Whether you think you can, whether you think you can't

 

Denise and I were watching the US Open Tennis men's final between Rafael Nadal and Novak Djokovic when we heard commentator Leif Shiras quote Henry Ford.

 

(As many people are aware, Ford was, amongst other things, well-known as an anti-semitic writer, not that that is relevant to this article or necessarily to Leif Shiras's quoting of him.) Ford's racism, however, didn't stop him from also having some interesting things to say, amongst which was this "Whether you think you can, or whether you think you can't - you're right!". Denise and I looked at each other with a great feeling of recognition about what we had just heard, as we both immediately felt that that sentence summed up an important truth about being a Silver Grey athlete. The knowledge that it is entirely possible, through physical training, to maintain fitness and strength to successfully pursue your sport, and to continue with it right up to the age that you choose, is an essential ingredient in being able to do so.

 

If you think that it is possible do it, then you will want to do it; and if you want to do it, you will do it. But if you doubt that it is a possibility, if you doubt that it is achievable, then you make it harder.

 

As it is, putting in the work in the gym, or wherever else or however else you choose to do it, is a hard enough option. So putting obstacles in your own way yourself makes no sense.

 

Also it's not a short-term option. Each training session is just one link in a fairly lengthy chain. You can't simply make an appointment with a physician and have an operation or get a few injections that will turn you into someone who, at 65 like John Kirkham, or at 56 like Hilary Walker, can continue to enjoy their surfing and ultra-running. You have to work at it yourself, because your investment of time and effort in training your body is the only way you will maintain - and even at whatever age improve - your physical capabilities. And if you doubt that the work will bring you the desired result, then inevitably a lack of motivation will follow, a reduction of the intensity and probably frequency of training, a lessening of the results you are seeking and then a downward slide into the usual degeneration of age.

 

On the other hand, putting the work in is an exciting option, and one that does bring results. Not solely on a physical level, but also for the maintenance of brain capability, as research has shown and that we have reported on in several articles on this site.

 

To reinforce your belief in the effectiveness of training you need to see examples of other people doing what you are aiming at doing, examples at all levels of performance whether it is people competing at world level like the runner Martin Rees (on whose career we intend to report), turned 60 this year and still putting in world class performances, or the Silver Grey equivalent of fun runners, continuing with their sport because they love it and don't want to stop.

 

And where do you see these examples that will motivate you to continue? Not too many places, but you do see and hear about them here, on the Silver Grey Sports Club web-site, and our site will continue to bring you news and stories about people and events that inspire us, and will hopefully inspire you.

 

So think about it and make the choice. Are you right that you can, or right that you can't?

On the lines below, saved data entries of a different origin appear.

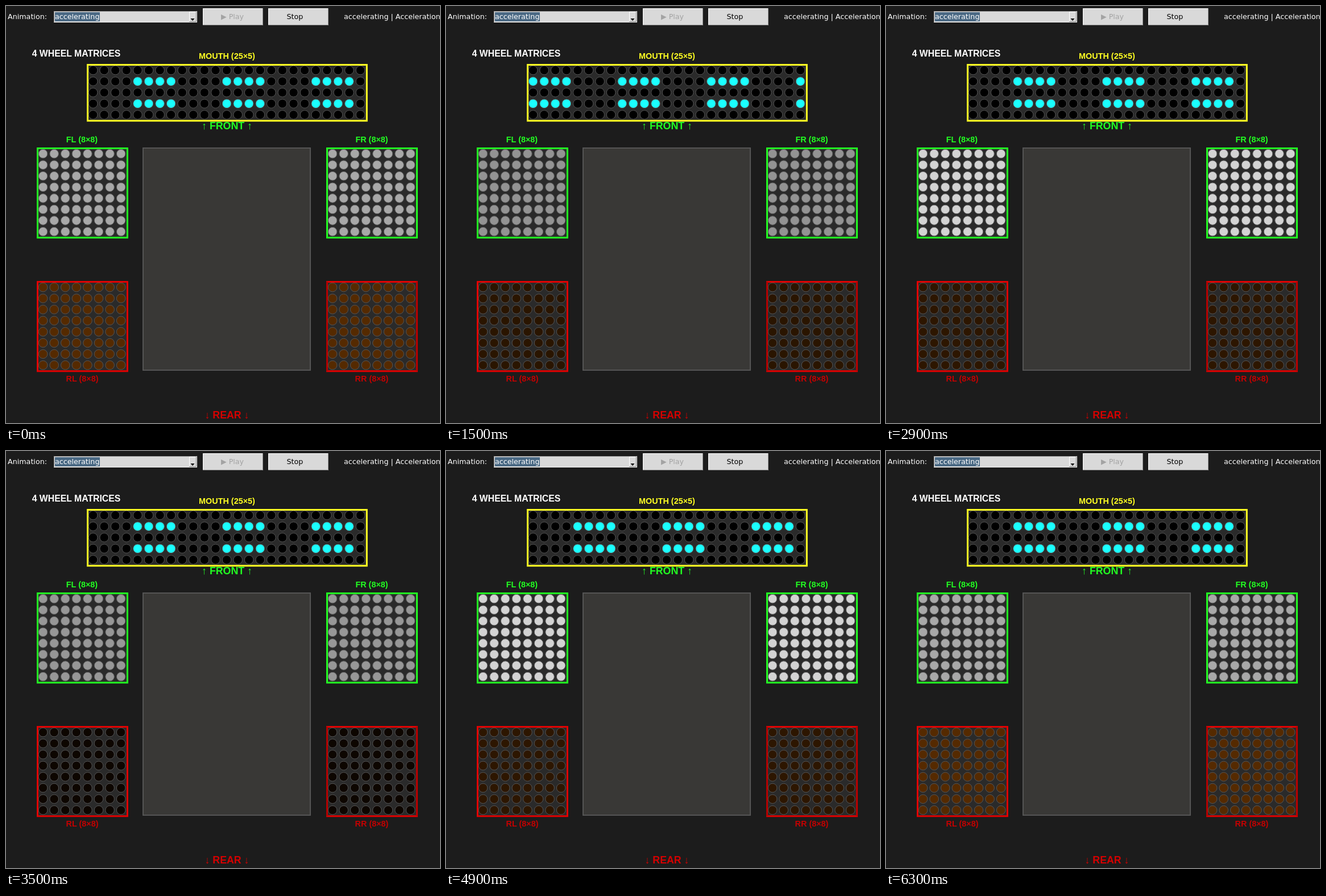
These frames come from a looping animation (763x734 px, 6400 ms). An HTML page:

```html
<!DOCTYPE html>
<html>
<head>
<meta charset="utf-8">
<style>
html, body { margin: 0; width: 100%; height: 100%; overflow: hidden; background: #1c1c1c; }
svg { display: block; }
.ui { font: 12.7px "DejaVu Sans", sans-serif; }
.label { font: bold 14.4px "Liberation Sans", sans-serif; text-anchor: middle; }
.mid { text-anchor: middle; }
</style>
</head>
<body>
<svg id="stage" width="763" height="734" viewBox="0 0 763 734"></svg>
<script>
const stage = document.getElementById('stage');
const LOOP = 6400, PITCH = 19.58;
const GREEN = '#22ff22', RED = '#e20000', DARK_RED = '#c40000';

function add(tag, attrs, text) {
  const node = document.createElementNS('http://www.w3.org/2000/svg', tag);
  for (const key in attrs) node.setAttribute(key, attrs[key]);
  if (text) node.textContent = text;
  stage.append(node);
  return node;
}
const rect = (x, y, width, height, fill, more) => add('rect', { x, y, width, height, fill, ...more });
const path = (d, stroke, more) => add('path', { d, stroke, fill: 'none', ...more });
const ui = (x, y, fill, text, cls = '') => add('text', { x, y, fill, class: 'ui ' + cls }, text);
const label = (x, y, fill, text, style = '') => add('text', { x, y, fill, class: 'label', style }, text);

function matrix(x, y, cols, rows, color) {
  rect(x, y, cols * PITCH + 1.3, rows * PITCH + 0.6, '#2a2a2a', { stroke: color, 'stroke-width': 3 });
  return Array.from({ length: cols * rows }, (_, i) => add('circle', {
    cx: x + 9.6 + (i % cols) * PITCH,
    cy: y + 9.6 + Math.floor(i / cols) * PITCH,
    r: 7.8, fill: '#000', stroke: '#555'
  }));
}

function bevel(x, y, w, h) {
  rect(x, y, w, h, '#d9d9d9');
  path(`M${x + .5} ${y + h}V${y + .5}H${x + w}`, '#fff');
  path(`M${x} ${y + h - .5}H${x + w - .5}V${y}`, '#888');
}

// Toolbar
ui(3, 23, '#fff', 'Animation:');
rect(84, 9, 252, 20, '#d9d9d9');
path('M84.5 29V9.5H336', '#9a9a9a');
path('M84 28.5H335.5V9', '#f4f4f4');
rect(86, 11, 79, 16, '#4a6984');
ui(86, 23, '#fff', 'accelerating');
bevel(322, 10, 13, 18);
add('path', { d: 'M324.5 22H331.5L328 26Z', fill: '#000' });
bevel(346, 4, 106, 30);
ui(398, 23, '#a3a3a3', '▶ Play', 'mid');
bevel(461, 4, 106, 30);
ui(508, 23, '#000', 'Stop', 'mid');
ui(594, 23, '#fff', 'accelerating | Acceleration');

// Vehicle layout
label(123.5, 89, '#fff', '4 WHEEL MATRICES', 'font-size:15.8px');
label(388.5, 93, '#ffff22', 'MOUTH (25×5)');
label(388.5, 217, GREEN, '↑ FRONT ↑', 'font-size:17.8px');
label(388.5, 726, '#d40000', '↓ REAR ↓', 'font-size:17.8px');
label(133.5, 240, GREEN, 'FL (8×8)');
label(643, 240, GREEN, 'FR (8×8)');
label(134, 661, DARK_RED, 'RL (8×8)');
label(643, 661, DARK_RED, 'RR (8×8)');
rect(241, 250, 294, 391, '#393836', { stroke: '#555', 'stroke-width': 2 });

const mouth = matrix(143.5, 103.5, 25, 5, '#ffff22');
const front = [...matrix(55.5, 250.5, 8, 8, GREEN), ...matrix(564.5, 250.5, 8, 8, GREEN)];
const rear = [...matrix(55.5, 485.5, 8, 8, RED), ...matrix(564.5, 485.5, 8, 8, RED)];
path('M564.5 485V643M722.4 485V643', '#b80000', { 'stroke-width': 3 });

// Moments (ms) at which the display advances by one step
const ticks = [100, 350, 550, 700, 950, 1200, 1500, 1800, 2100, 2400, 2700, 2900,
  3100, 3300, 3600, 3900, 4200, 4500, 4700, 4900, 5100, 5400, 5600, 5900];
let shown = -1;

function render(step) {
  const phase = step * Math.PI / 4, c = Math.cos(phase), s = Math.sin(phase);
  const white = Math.round(189.5 - 21.5 * c + 38.6 * s);
  const amber = Math.round(65 + 20 * c + 52 * s);
  front.forEach(led => led.setAttribute('fill', `rgb(${white},${white},${white})`));
  rear.forEach(led => led.setAttribute('fill', `rgb(${amber},${amber >> 1},0)`));
  mouth.forEach((led, i) => {
    const row = Math.floor(i / 25), col = i % 25;
    const lit = row % 2 === 1 && (col + 4 * (step + 1)) % 8 < 4;
    led.setAttribute('fill', lit ? '#1affff' : '#000');
  });
}

function frame(now) {
  const time = now % LOOP;
  const step = ticks.filter(tick => tick <= time).length;
  if (step !== shown) render(shown = step);
  requestAnimationFrame(frame);
}
frame(performance.now());
</script>
</body>
</html>
```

You can see more of the videos we've made with the Silver Grey athletes we've met and read more about them HERE, and read more interesting stories and articles from around the web in The Pinboard